Directions for this task: Because the images are not wanted, restate every line below word for word without them.
Data records: Begin
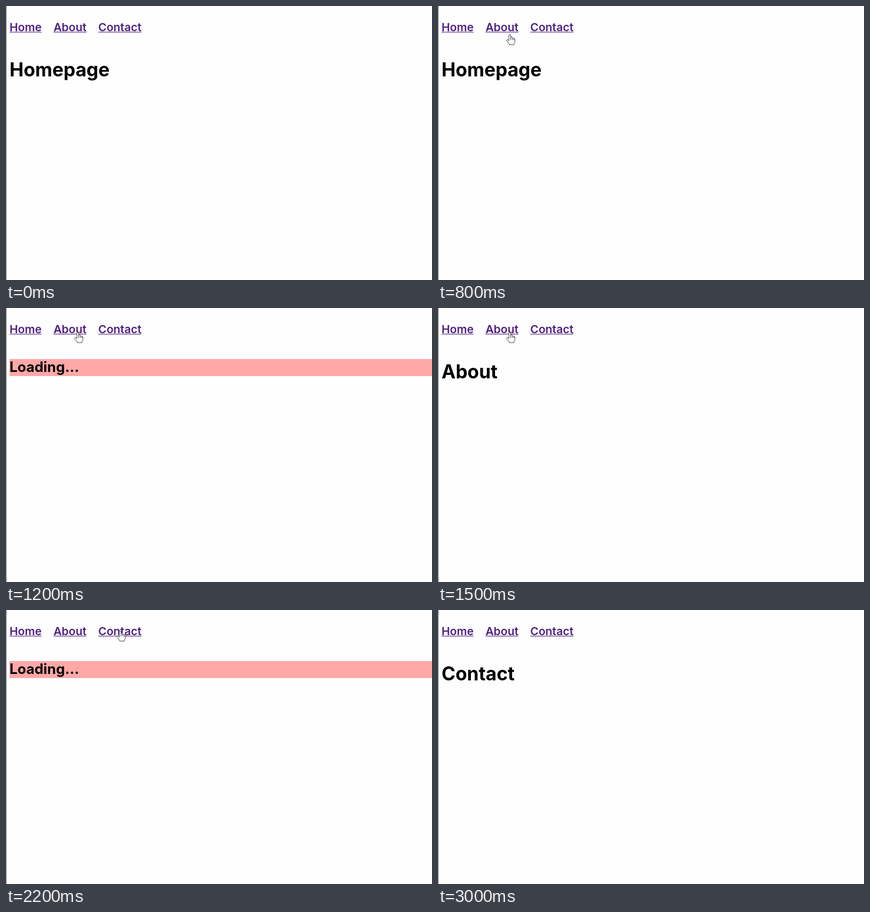
An HTML page for the animation above (3.4 s loop, 724 by 467 pixels).

```html
<!DOCTYPE html>
<html lang="en">
<head>
<meta charset="utf-8">
<title>Page navigation</title>
<style>
  html, body { margin: 0; width: 100%; height: 100%; overflow: hidden; background: #fefefe; }
  body { position: relative; font-family: Inter, sans-serif; font-weight: 700; color: #000; }
  body::before { content: ""; position: absolute; left: 0; top: 0; width: 1px; height: 100%; background: #858585; }
  nav { position: absolute; left: 6px; top: 25px; display: flex; gap: 20px; font-size: 19.2px; font-weight: 600; line-height: 23px; }
  nav span { color: #4f2080; text-decoration: underline; }
  nav .active { color: #e00d0d; }
  #heading { position: absolute; left: 6px; right: 0; top: 89px; font-size: 32px; line-height: 39px; }
  #heading.loading { top: 87px; font-size: 24px; line-height: 28.5px; background: #ffa8a8; }
  svg { position: absolute; left: 0; top: 0; width: 100%; height: 100%; }
  path { fill: #fff; stroke: #4b4b55; stroke-width: 1; stroke-linejoin: round; stroke-linecap: round; }
</style>
</head>
<body>
<nav><span>Home</span><span>About</span><span>Contact</span></nav>
<div id="heading"></div>
<svg>
  <g id="cursor">
    <path id="arrow" d="M0 0V15L3.6 11.7L6 17L8.3 16L6 10.9H10.8Z"/>
    <g id="hand">
      <path d="M-1.5 10V1Q-1.5-.5 0-.5T1.5 1V5.5Q3-.3 4.3 5.8Q6 4.6 6.8 6.6Q8.7 5.8 8.7 8V11.5Q8.7 14 7 15.3V17H-1V15.5L-5 10.5Q-6 8.6-4.5 8.2Q-3.2 8-1.5 10Z"/>
      <path d="M1.5 5.5V8.5M4.3 5.8V8.8M6.8 6.6V9" fill="none"/>
    </g>
  </g>
</svg>
<script>
const LOOP = 3400, STEP = 100;
const byId = id => document.getElementById(id);
const heading = byId("heading"), cursor = byId("cursor");
const links = [...document.querySelectorAll("nav span")];

const progress = (t, from, to) => Math.min(1, Math.max(0, (t - from) / (to - from)));
const easeOut = p => 1 - (1 - p) ** 2;
const smooth = p => p * p * (3 - 2 * p);
const mix = (a, b, p) => a.map((v, i) => v + (b[i] - v) * p);

const ENTRY = [363, 449], BELOW = [122, 49], ABOUT = [122, 42], CONTACT = [194, 36], EXIT = [408, 756];

function pointerAt(t) {
  if (t < 100 || t >= 3000) return null;
  if (t < 800) return mix(ENTRY, BELOW, easeOut(progress(t, 100, 800)));
  if (t < 1600) return mix(BELOW, ABOUT, smooth(progress(t, 800, 1100)));
  if (t < 2700) return mix(ABOUT, CONTACT, smooth(progress(t, 1600, 2100)));
  return mix(CONTACT, EXIT, progress(t, 2700, 3000) ** 2);
}

function titleAt(t) {
  if (t < 1200) return "Homepage";
  if (t < 1500 || (t >= 2200 && t < 2500)) return "Loading...";
  return t < 2200 ? "About" : "Contact";
}

function overLink([x, y]) {
  return links.some(link => {
    const box = link.getBoundingClientRect();
    return x >= box.left && x <= box.right && y >= box.top && y <= box.bottom + 1;
  });
}

function draw() {
  const t = Math.floor(performance.now() % LOOP / STEP) * STEP;
  const title = titleAt(t), point = pointerAt(t);
  heading.textContent = title;
  heading.className = title === "Loading..." ? "loading" : "";
  links[1].className = t === 1100 ? "active" : "";
  links[2].className = t === 2100 ? "active" : "";
  cursor.style.display = point ? "" : "none";
  if (point) {
    const [x, y] = point, hand = overLink(point);
    cursor.setAttribute("transform", `translate(${x} ${y})`);
    byId("hand").style.display = hand ? "" : "none";
    byId("arrow").style.display = hand ? "none" : "";
  }
  requestAnimationFrame(draw);
}
draw();
</script>
</body>
</html>
```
Data records: End
Solution to this task:
An HTML page for the animation above (3.4 s loop, 724 by 467 pixels).

```html
<!DOCTYPE html>
<html lang="en">
<head>
<meta charset="utf-8">
<title>Page navigation</title>
<style>
  html, body { margin: 0; width: 100%; height: 100%; overflow: hidden; background: #fefefe; }
  body { position: relative; font-family: Inter, sans-serif; font-weight: 700; color: #000; }
  body::before { content: ""; position: absolute; left: 0; top: 0; width: 1px; height: 100%; background: #858585; }
  nav { position: absolute; left: 6px; top: 25px; display: flex; gap: 20px; font-size: 19.2px; font-weight: 600; line-height: 23px; }
  nav span { color: #4f2080; text-decoration: underline; }
  nav .active { color: #e00d0d; }
  #heading { position: absolute; left: 6px; right: 0; top: 89px; font-size: 32px; line-height: 39px; }
  #heading.loading { top: 87px; font-size: 24px; line-height: 28.5px; background: #ffa8a8; }
  svg { position: absolute; left: 0; top: 0; width: 100%; height: 100%; }
  path { fill: #fff; stroke: #4b4b55; stroke-width: 1; stroke-linejoin: round; stroke-linecap: round; }
</style>
</head>
<body>
<nav><span>Home</span><span>About</span><span>Contact</span></nav>
<div id="heading"></div>
<svg>
  <g id="cursor">
    <path id="arrow" d="M0 0V15L3.6 11.7L6 17L8.3 16L6 10.9H10.8Z"/>
    <g id="hand">
      <path d="M-1.5 10V1Q-1.5-.5 0-.5T1.5 1V5.5Q3-.3 4.3 5.8Q6 4.6 6.8 6.6Q8.7 5.8 8.7 8V11.5Q8.7 14 7 15.3V17H-1V15.5L-5 10.5Q-6 8.6-4.5 8.2Q-3.2 8-1.5 10Z"/>
      <path d="M1.5 5.5V8.5M4.3 5.8V8.8M6.8 6.6V9" fill="none"/>
    </g>
  </g>
</svg>
<script>
const LOOP = 3400, STEP = 100;
const byId = id => document.getElementById(id);
const heading = byId("heading"), cursor = byId("cursor");
const links = [...document.querySelectorAll("nav span")];

const progress = (t, from, to) => Math.min(1, Math.max(0, (t - from) / (to - from)));
const easeOut = p => 1 - (1 - p) ** 2;
const smooth = p => p * p * (3 - 2 * p);
const mix = (a, b, p) => a.map((v, i) => v + (b[i] - v) * p);

const ENTRY = [363, 449], BELOW = [122, 49], ABOUT = [122, 42], CONTACT = [194, 36], EXIT = [408, 756];

function pointerAt(t) {
  if (t < 100 || t >= 3000) return null;
  if (t < 800) return mix(ENTRY, BELOW, easeOut(progress(t, 100, 800)));
  if (t < 1600) return mix(BELOW, ABOUT, smooth(progress(t, 800, 1100)));
  if (t < 2700) return mix(ABOUT, CONTACT, smooth(progress(t, 1600, 2100)));
  return mix(CONTACT, EXIT, progress(t, 2700, 3000) ** 2);
}

function titleAt(t) {
  if (t < 1200) return "Homepage";
  if (t < 1500 || (t >= 2200 && t < 2500)) return "Loading...";
  return t < 2200 ? "About" : "Contact";
}

function overLink([x, y]) {
  return links.some(link => {
    const box = link.getBoundingClientRect();
    return x >= box.left && x <= box.right && y >= box.top && y <= box.bottom + 1;
  });
}

function draw() {
  const t = Math.floor(performance.now() % LOOP / STEP) * STEP;
  const title = titleAt(t), point = pointerAt(t);
  heading.textContent = title;
  heading.className = title === "Loading..." ? "loading" : "";
  links[1].className = t === 1100 ? "active" : "";
  links[2].className = t === 2100 ? "active" : "";
  cursor.style.display = point ? "" : "none";
  if (point) {
    const [x, y] = point, hand = overLink(point);
    cursor.setAttribute("transform", `translate(${x} ${y})`);
    byId("hand").style.display = hand ? "" : "none";
    byId("arrow").style.display = hand ? "none" : "";
  }
  requestAnimationFrame(draw);
}
draw();
</script>
</body>
</html>
```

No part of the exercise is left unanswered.